Gillard, who began her career as an industrial relations lawyer at Slater + Gordon in the 1990s and became the firm’s youngest partner at 29, addressed an international audience of lawyers in Seoul at the annual IBA conference in September. She gave the keynote speech at the showcase session on bullying, sexual harassment and barriers to diversity, having also written the foreword for the IBA report published in August.
“I congratulate the IBA on having the courage to release such ground-breaking and landmark research into bullying and sexual harassment in the legal profession,” Gillard said.
“Eliminating bullying and harassment is morally right and will benefit both men and women. At the same time, it will eliminate one of the barriers that is jeopardising the development and promotion of female talent in the law and preventing women from coming through to leadership positions.”
Gillard spoke in her capacity as the new Chair of the Global Institute for Women’s Leadership, based in London, which aims to “create a world in which being a woman is not a barrier to becoming a leader in any field, nor a factor contributing to negative perceptions of an individual’s leadership”. Gillard noted that the Institute was particularly interested in “deepening the evidence base” and working closely with the legal profession to build safer workplaces to encourage women’s progression and gender pay parity.
Eliminating bullying and harassment … will eliminate one of the barriers that is jeopardising the development and promotion of female talent in the law and preventing women from coming through to leadership positions.
Gillard joined a panel of experts from around the world, including Simon Davis, President of the Law Society of England and Wales and a partner at Clifford Chance in London; Hanim Hamzah, the Regional Managing Partner of the ZICO Law network with offices in 10 ASEAN states; and Pip England, a partner and board member of Chapman Tripp in Auckland, New Zealand. LSJ journalist Kate Allman, who has written widely about issues of bullying and harassment in the legal profession, chaired the panel.
All panellists agreed that lawyers had a vital part to play in the fight against bullying and harassment, as gatekeepers of law and legal standards in society.
“There is work for the legal profession to do, in advocating for laws to be adopted everywhere and for the legislation to be the best it can be,” said Gillard.

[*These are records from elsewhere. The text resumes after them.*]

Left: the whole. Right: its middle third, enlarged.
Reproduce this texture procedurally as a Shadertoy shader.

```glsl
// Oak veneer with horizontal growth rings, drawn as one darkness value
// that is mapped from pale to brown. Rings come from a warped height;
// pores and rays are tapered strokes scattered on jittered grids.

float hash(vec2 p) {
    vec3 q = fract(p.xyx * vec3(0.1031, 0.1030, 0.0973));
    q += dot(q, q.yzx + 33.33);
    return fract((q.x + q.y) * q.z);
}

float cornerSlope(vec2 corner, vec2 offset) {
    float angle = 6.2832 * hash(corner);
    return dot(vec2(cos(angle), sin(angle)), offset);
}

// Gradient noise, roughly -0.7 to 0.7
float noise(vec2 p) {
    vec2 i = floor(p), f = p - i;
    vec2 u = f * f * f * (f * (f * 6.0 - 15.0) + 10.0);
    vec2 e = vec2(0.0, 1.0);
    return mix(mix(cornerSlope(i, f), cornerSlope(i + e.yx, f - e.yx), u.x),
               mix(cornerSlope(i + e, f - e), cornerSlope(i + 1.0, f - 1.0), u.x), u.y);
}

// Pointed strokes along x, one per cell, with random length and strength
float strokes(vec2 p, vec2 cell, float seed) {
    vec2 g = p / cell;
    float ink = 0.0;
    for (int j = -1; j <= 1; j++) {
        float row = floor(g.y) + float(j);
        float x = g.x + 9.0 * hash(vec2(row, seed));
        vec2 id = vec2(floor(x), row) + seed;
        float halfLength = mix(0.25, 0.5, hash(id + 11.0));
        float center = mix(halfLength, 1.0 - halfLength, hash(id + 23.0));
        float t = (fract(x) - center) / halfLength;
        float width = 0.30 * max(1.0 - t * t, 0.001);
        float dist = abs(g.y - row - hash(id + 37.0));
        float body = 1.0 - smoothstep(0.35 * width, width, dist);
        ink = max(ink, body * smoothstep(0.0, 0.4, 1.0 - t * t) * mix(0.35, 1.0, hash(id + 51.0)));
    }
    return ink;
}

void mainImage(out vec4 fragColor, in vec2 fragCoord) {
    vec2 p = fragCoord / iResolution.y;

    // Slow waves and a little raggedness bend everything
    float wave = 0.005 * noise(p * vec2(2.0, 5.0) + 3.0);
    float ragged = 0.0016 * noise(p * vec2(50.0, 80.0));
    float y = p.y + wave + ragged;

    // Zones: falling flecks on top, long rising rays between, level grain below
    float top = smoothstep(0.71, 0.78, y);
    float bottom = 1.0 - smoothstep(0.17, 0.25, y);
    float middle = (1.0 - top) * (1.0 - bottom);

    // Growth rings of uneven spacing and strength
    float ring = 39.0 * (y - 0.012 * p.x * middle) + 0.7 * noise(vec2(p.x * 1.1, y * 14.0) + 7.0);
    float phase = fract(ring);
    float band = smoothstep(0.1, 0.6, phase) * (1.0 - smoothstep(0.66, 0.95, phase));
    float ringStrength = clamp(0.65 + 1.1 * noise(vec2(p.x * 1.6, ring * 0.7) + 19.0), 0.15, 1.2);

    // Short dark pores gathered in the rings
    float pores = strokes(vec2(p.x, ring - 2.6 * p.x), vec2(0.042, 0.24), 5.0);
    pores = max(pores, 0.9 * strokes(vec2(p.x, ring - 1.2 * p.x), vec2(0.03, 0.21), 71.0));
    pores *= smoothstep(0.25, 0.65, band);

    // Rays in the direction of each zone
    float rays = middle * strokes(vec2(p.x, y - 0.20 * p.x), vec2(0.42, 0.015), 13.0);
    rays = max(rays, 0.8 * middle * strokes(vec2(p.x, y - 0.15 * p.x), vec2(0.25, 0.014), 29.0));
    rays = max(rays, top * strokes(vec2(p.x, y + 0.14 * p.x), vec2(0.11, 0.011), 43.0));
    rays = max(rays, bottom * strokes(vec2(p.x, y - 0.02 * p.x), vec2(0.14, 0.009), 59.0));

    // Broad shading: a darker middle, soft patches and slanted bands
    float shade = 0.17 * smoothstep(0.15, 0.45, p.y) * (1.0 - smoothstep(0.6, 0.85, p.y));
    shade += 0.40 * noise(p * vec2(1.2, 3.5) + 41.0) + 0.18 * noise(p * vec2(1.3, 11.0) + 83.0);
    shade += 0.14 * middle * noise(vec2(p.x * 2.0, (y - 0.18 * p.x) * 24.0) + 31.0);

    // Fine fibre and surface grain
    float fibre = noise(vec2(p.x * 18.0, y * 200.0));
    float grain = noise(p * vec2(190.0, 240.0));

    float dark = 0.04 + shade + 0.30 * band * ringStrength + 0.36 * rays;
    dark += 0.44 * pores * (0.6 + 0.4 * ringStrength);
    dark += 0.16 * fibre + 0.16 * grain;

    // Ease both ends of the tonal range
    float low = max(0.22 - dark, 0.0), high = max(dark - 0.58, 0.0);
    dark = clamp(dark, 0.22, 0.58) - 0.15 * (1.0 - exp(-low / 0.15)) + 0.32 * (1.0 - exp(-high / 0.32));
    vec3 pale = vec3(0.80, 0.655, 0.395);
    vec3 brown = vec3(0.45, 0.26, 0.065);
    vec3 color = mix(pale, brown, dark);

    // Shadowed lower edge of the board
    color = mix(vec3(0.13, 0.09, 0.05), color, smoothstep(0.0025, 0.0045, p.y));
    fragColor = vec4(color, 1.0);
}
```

“With the combined expertise in this room, a real contribution could be made to creating laws that could work. With the goodwill in this room, pro bono cases could be taken that would set precedents for future behaviour.”